The stone actually needed to be recut before it could be placed in the Queens. crown. Sebastian Garrard provided a workshop where the repair could be done, and further treatment of the stone removed a lot of the yellow colour and produced a more brilliant diamond. In 1853 artisans set it into a tiara for the queen. In 1911 they fashioned another crown for Queen Mary which included the Koh-i-noor, and in 1937 it was transferred into a crown made for Queen Elizabeth (the Queen Mother). Today the crown is housed in the Tower of London along side other artifacts making up the Crown Jewels of England.

There are other famous diamonds. The two diamonds mentioned above are more well-known to the general populace. For the avid researcher Wikipedia, the online encyclopedia has a comprehensive list of famous diamonds. More Famous Diamonds from Wikipedia

Bibliography: (not mentioned above)

Gems: A Lively Guide for the Casual Collector, Daniel J. Dennis Jr., 1999 Harry N. Abrams, Inc., New York, New York

Gemstones: Symbols of Beauty and Power, Eduard Gubelin and Franz-Xaver Erni, Geoscience Press, Tucson, Arizona

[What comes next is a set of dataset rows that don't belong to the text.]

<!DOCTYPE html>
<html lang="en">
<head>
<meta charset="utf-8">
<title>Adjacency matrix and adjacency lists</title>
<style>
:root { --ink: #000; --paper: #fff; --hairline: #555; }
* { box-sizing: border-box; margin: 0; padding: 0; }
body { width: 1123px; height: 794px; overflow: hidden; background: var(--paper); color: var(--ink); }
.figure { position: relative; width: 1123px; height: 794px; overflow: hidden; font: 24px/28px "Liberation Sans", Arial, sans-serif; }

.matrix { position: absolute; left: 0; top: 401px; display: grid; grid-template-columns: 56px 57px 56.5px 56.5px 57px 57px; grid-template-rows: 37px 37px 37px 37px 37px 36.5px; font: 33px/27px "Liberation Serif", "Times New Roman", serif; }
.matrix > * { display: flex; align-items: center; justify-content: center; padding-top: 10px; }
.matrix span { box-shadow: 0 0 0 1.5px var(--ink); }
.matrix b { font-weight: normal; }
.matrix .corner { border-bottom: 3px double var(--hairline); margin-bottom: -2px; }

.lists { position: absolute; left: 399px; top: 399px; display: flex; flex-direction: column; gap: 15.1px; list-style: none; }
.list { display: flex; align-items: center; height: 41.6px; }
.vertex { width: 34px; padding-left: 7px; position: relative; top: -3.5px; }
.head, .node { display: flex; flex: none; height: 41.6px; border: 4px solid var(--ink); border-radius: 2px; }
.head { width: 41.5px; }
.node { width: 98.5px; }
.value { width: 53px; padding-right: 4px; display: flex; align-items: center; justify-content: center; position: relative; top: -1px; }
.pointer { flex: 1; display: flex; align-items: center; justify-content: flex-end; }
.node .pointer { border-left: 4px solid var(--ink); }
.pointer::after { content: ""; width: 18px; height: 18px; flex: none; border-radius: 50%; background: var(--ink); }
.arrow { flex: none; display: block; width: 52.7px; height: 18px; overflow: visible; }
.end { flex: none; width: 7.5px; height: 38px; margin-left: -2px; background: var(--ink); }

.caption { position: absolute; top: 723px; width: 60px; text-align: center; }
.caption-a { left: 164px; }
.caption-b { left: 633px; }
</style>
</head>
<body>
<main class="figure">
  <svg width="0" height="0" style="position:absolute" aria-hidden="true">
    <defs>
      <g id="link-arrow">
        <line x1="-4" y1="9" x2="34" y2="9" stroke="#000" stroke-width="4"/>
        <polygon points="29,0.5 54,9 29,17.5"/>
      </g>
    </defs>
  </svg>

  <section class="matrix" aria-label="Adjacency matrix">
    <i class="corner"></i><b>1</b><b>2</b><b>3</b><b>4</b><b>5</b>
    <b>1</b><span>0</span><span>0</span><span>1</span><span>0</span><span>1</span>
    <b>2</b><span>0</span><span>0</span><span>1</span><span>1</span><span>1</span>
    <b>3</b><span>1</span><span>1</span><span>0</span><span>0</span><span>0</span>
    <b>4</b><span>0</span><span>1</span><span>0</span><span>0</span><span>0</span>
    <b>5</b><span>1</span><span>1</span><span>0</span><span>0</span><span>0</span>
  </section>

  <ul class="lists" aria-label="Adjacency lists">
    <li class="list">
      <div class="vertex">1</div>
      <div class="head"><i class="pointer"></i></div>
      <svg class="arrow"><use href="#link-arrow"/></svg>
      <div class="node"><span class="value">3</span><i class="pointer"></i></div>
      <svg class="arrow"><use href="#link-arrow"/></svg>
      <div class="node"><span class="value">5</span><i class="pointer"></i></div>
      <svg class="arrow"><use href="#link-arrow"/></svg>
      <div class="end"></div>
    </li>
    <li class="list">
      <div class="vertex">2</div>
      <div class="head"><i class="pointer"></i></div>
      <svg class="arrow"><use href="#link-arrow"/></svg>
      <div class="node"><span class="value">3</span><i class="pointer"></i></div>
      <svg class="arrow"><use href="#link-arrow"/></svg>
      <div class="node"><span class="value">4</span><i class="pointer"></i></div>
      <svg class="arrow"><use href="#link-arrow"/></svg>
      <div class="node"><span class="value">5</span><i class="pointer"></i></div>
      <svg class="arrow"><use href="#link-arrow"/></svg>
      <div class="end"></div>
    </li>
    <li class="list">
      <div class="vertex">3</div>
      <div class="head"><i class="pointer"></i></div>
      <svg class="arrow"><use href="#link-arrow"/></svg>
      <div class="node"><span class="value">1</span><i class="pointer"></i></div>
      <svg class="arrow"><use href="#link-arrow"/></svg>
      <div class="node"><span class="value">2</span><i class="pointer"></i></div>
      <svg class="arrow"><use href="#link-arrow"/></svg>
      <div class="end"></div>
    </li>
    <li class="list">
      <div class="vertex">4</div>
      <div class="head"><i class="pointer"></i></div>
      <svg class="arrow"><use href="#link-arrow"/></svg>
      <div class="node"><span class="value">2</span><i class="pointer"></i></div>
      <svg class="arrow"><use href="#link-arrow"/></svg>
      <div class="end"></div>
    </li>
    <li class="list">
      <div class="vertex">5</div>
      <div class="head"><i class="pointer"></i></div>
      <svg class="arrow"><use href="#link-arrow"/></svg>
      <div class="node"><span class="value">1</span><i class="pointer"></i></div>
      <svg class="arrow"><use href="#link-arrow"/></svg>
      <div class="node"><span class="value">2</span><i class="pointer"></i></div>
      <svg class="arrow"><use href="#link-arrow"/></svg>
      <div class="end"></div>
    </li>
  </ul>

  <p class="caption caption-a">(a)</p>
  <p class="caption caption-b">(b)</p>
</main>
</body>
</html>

Information on the koh-i-noor diamond

Notes on the koh-i-noor diamond


If you are purchasing a diamond, see our Diamond Buying Guide for helpful advice.

Find fashion jewelry and links for more famous gemstones on our Fashion Jewelry page.